Remember those strange kids in your high school chem lab who used to like to see how much stuff they could blow up? They've got their own TV show now, one that blows the barn doors off practically every science program we've ever seen, leaving a large grin on viewers' faces. The show's title, Brainiac: Science Abuse (Channel 8, weeknights, 18:40 and other times; check schedule) says it all: dozens of theories of science, questions about science, or other queries presented by a gang of crazies who make those fellows from the chem lab look downright responsible.
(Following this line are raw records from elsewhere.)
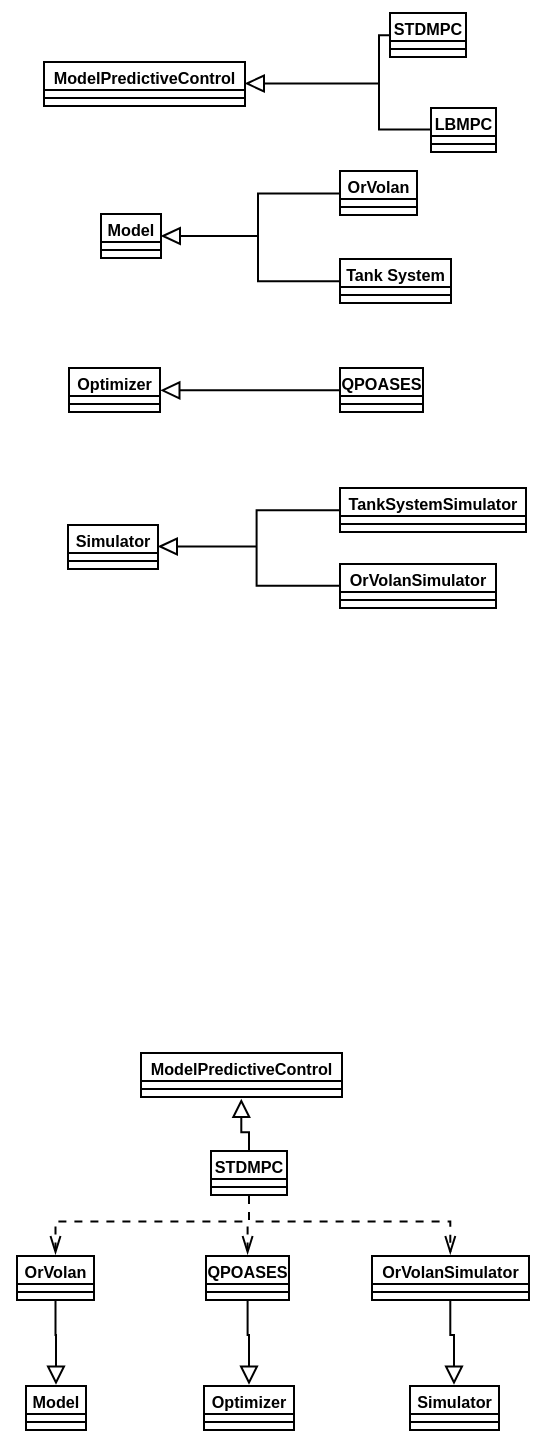
<!DOCTYPE html>
<html lang="en">
<head>
<meta charset="utf-8">
<title>Model predictive control class diagram</title>
<style>
:root { --ink: #000; --paper: #fff; }
* { box-sizing: border-box; margin: 0; }
html, body { width: 544px; height: 1444px; overflow: hidden; background: var(--paper); }
.diagram { position: relative; width: 544px; height: 1444px; color: var(--ink); font-family: "Liberation Sans", Arial, sans-serif; }
.links { position: absolute; left: 0; top: 0; fill: none; stroke: var(--ink); stroke-width: 2; }
.links .heads { fill: var(--paper); }
.links .uses { stroke-dasharray: 8 8; }
.class { position: absolute; left: var(--x); top: var(--y); width: var(--w); height: 46px; border: 2px solid var(--ink); background: var(--paper); display: grid; grid-template-rows: 28px 8px 6px; }
.class h2 { display: flex; justify-content: center; padding-top: 4px; border-bottom: 2px solid var(--ink); font-size: 16.2px; font-weight: 700; line-height: 22px; white-space: nowrap; }
.attributes { border-bottom: 2px solid var(--ink); }
</style>
</head>
<body>
<main class="diagram">
  <svg class="links" width="544" height="1444" viewBox="0 0 544 1444" aria-hidden="true">
    <defs>
      <path id="inherit-left" d="M0 0L17 -8V8Z"/>
      <path id="inherit-down" d="M0 0L-8 -16H8Z"/>
      <path id="arrow-down" d="M-5 -16L0 0L5 -16"/>
    </defs>
    <g class="inheritance">
      <path d="M264 83.5H379M390 35.3H379V129.5H431"/>
      <path d="M180 236H258M340 193.5H258V281.3H340"/>
      <path d="M179 390.3H340"/>
      <path d="M177 546.5H256.6M340 510.3H256.6V585.8H340"/>
      <path d="M241.3 1117V1132.3H249V1151"/>
      <path d="M55.5 1300V1335H56V1367"/>
      <path d="M247.6 1300V1335H249V1367"/>
      <path d="M450.3 1300V1335H454V1367"/>
    </g>
    <g class="uses">
      <path d="M249 1196V1221.4H55.5V1252"/>
      <path d="M249 1196V1221.4H247.6V1252"/>
      <path d="M249 1196V1221.4H450.3V1252"/>
    </g>
    <g class="heads">
      <use href="#inherit-left" x="247" y="83.5"/>
      <use href="#inherit-left" x="163" y="236"/>
      <use href="#inherit-left" x="162.5" y="390.3"/>
      <use href="#inherit-left" x="160" y="546.5"/>
      <path d="M241.3 1101L249.3 1117H233.3Z"/>
      <use href="#inherit-down" x="56" y="1382.5"/>
      <use href="#inherit-down" x="249" y="1382.5"/>
      <use href="#inherit-down" x="454" y="1382.5"/>
    </g>
    <use href="#arrow-down" x="55.5" y="1252"/>
    <use href="#arrow-down" x="247.6" y="1252"/>
    <use href="#arrow-down" x="450.3" y="1252"/>
  </svg>

  <section aria-label="Class hierarchies">
    <article class="class" style="--x:43px;--y:61px;--w:203px"><h2>ModelPredictiveControl</h2><div class="attributes"></div></article>
    <article class="class" style="--x:389px;--y:12px;--w:78px"><h2>STDMPC</h2><div class="attributes"></div></article>
    <article class="class" style="--x:430px;--y:107px;--w:67px"><h2>LBMPC</h2><div class="attributes"></div></article>

    <article class="class" style="--x:100px;--y:213px;--w:62px"><h2>Model</h2><div class="attributes"></div></article>
    <article class="class" style="--x:339px;--y:170px;--w:79px"><h2>OrVolan</h2><div class="attributes"></div></article>
    <article class="class" style="--x:339px;--y:258px;--w:113px"><h2>Tank System</h2><div class="attributes"></div></article>

    <article class="class" style="--x:68px;--y:367px;--w:93px"><h2>Optimizer</h2><div class="attributes"></div></article>
    <article class="class" style="--x:339px;--y:367px;--w:85px"><h2>QPOASES</h2><div class="attributes"></div></article>

    <article class="class" style="--x:67px;--y:524px;--w:92px"><h2>Simulator</h2><div class="attributes"></div></article>
    <article class="class" style="--x:339px;--y:487px;--w:188px"><h2>TankSystemSimulator</h2><div class="attributes"></div></article>
    <article class="class" style="--x:339px;--y:563px;--w:158px"><h2>OrVolanSimulator</h2><div class="attributes"></div></article>
  </section>

  <section aria-label="Controller composition">
    <article class="class" style="--x:140px;--y:1052px;--w:203px"><h2>ModelPredictiveControl</h2><div class="attributes"></div></article>
    <article class="class" style="--x:210px;--y:1150px;--w:78px"><h2>STDMPC</h2><div class="attributes"></div></article>

    <article class="class" style="--x:16px;--y:1255px;--w:79px"><h2>OrVolan</h2><div class="attributes"></div></article>
    <article class="class" style="--x:205px;--y:1255px;--w:85px"><h2>QPOASES</h2><div class="attributes"></div></article>
    <article class="class" style="--x:371px;--y:1255px;--w:159px"><h2>OrVolanSimulator</h2><div class="attributes"></div></article>

    <article class="class" style="--x:25px;--y:1385px;--w:62px"><h2>Model</h2><div class="attributes"></div></article>
    <article class="class" style="--x:203px;--y:1385px;--w:92px"><h2>Optimizer</h2><div class="attributes"></div></article>
    <article class="class" style="--x:409px;--y:1385px;--w:91px"><h2>Simulator</h2><div class="attributes"></div></article>
  </section>
</main>
</body>
</html>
Leading the fun is host Richard Hammond (Top Gear), a spiky-haired fellow who's never seen an experiment too weird to try out, and who has a sense of humor as sharp as his hair cut. Introducing "the show that takes science, strikes it down and gives it a damn good oiling," as he says at the beginning of one episode, Hammond is the running commentator on a rat-a-tat series of gags, sideshows, more major experiments and the general fun that makes up Brainiac. Now to the question we've all been wondering about: Can you smell fear? To get to the bottom of that, Hammond sent one poor staffer (termed Brainiacs on the show) known to be afraid of heights way up in a crane, sat another on a deck chair for half an hour, and sent a third running. To make sure the fellow sent skyward got the full effect, Hammond berated him: "This is science - take your hand off the rail!" Then it was up to one of the program's comely volunteers to see if she could literally smell the fear on him. Sure enough, she could, picking up on the pheromones his body sent out after he was scared almost to death. And, as Hammond explained, women are far better at this than men. That's the thing about Brainiac - it's funny as heck, but you also learn something. And the little bits in between - whether they're Celebs on Helium, in which UK celebrities sound like chipmunks for the cameras after sucking down some of the gas, or Tina Turner and Her Bunsen Burner, which should be self-explanatory - make the hour program zip by faster than the speed of light. And on that subject, wondered one Brainiac, if you're traveling at the speed of light and break wind, do you smell it before you hear it? Another great experiment had the Brainiacs trying to determine if they could impact the testosterone level of two men through outside influences. Brawny Harry, who "sometimes punches people just for the fun of it," clocked in at 964 on the testosterone test, while gawky, skinny Simon clocked in at 198. Then the Brainiacs dressed Harry up in ladies clothes, had him watch children's TV shows, read him a bedtime story and made him take a nap. Meanwhile, they brought a stripper over for Simon, had him work out in a gym, and screamed at him. The result: Simon went up to 349, while Harry dropped to 783. Viewers can also write in to the show suggesting experiments in the I Can Do Science, Me section, although few are likely to come up with the cue ball in the side pocket blowing up caravans that the Brainiacs did. However, when Mariah Gomez wondered how many pieces of bubblegum you could get into your mouth and still blow a bubble, there were the Brainiacs "kidnapping" her off the street, bringing her to their lab, and having her do the math with her own mouth. The result: 34 pieces, but who's counting? OK, sure the lads are a bit sophomoric sometimes - the Brainiac Babes with the Explosive of the Week at Big Bang Farm, featuring Page 3 girls having fun with things that go boom is a little much. But it's easy to forgive it after watching the Brainiacs test a dirt cheap pair of jeans against a very expensive pair, and find that the man or woman on the street can't tell the difference after both pairs have been subjected to anything from being shot at with a gun to being driven over by a car. Yes, they think of just about everything on Brainiac, "the show that other science shows cross the road to avoid," as Hammond puts it, including a chainsaw putting paid the theory that "You can't stop rock 'n' roll," Dr. Bunhead's Pub Science, and most importantly, a running segment on What Office Product Should You Grab If While Working You Find Yourself Surrounded by Water? Hint: not the box of files. Along with it comes Hammond's occasional warning: "The following experiment is dangerous. Don't try it at home. No, really - don't." Not to worry, though - you'll be too busy laughing to try any of the hilarious experiments that are at the crazy heart of Brainiac.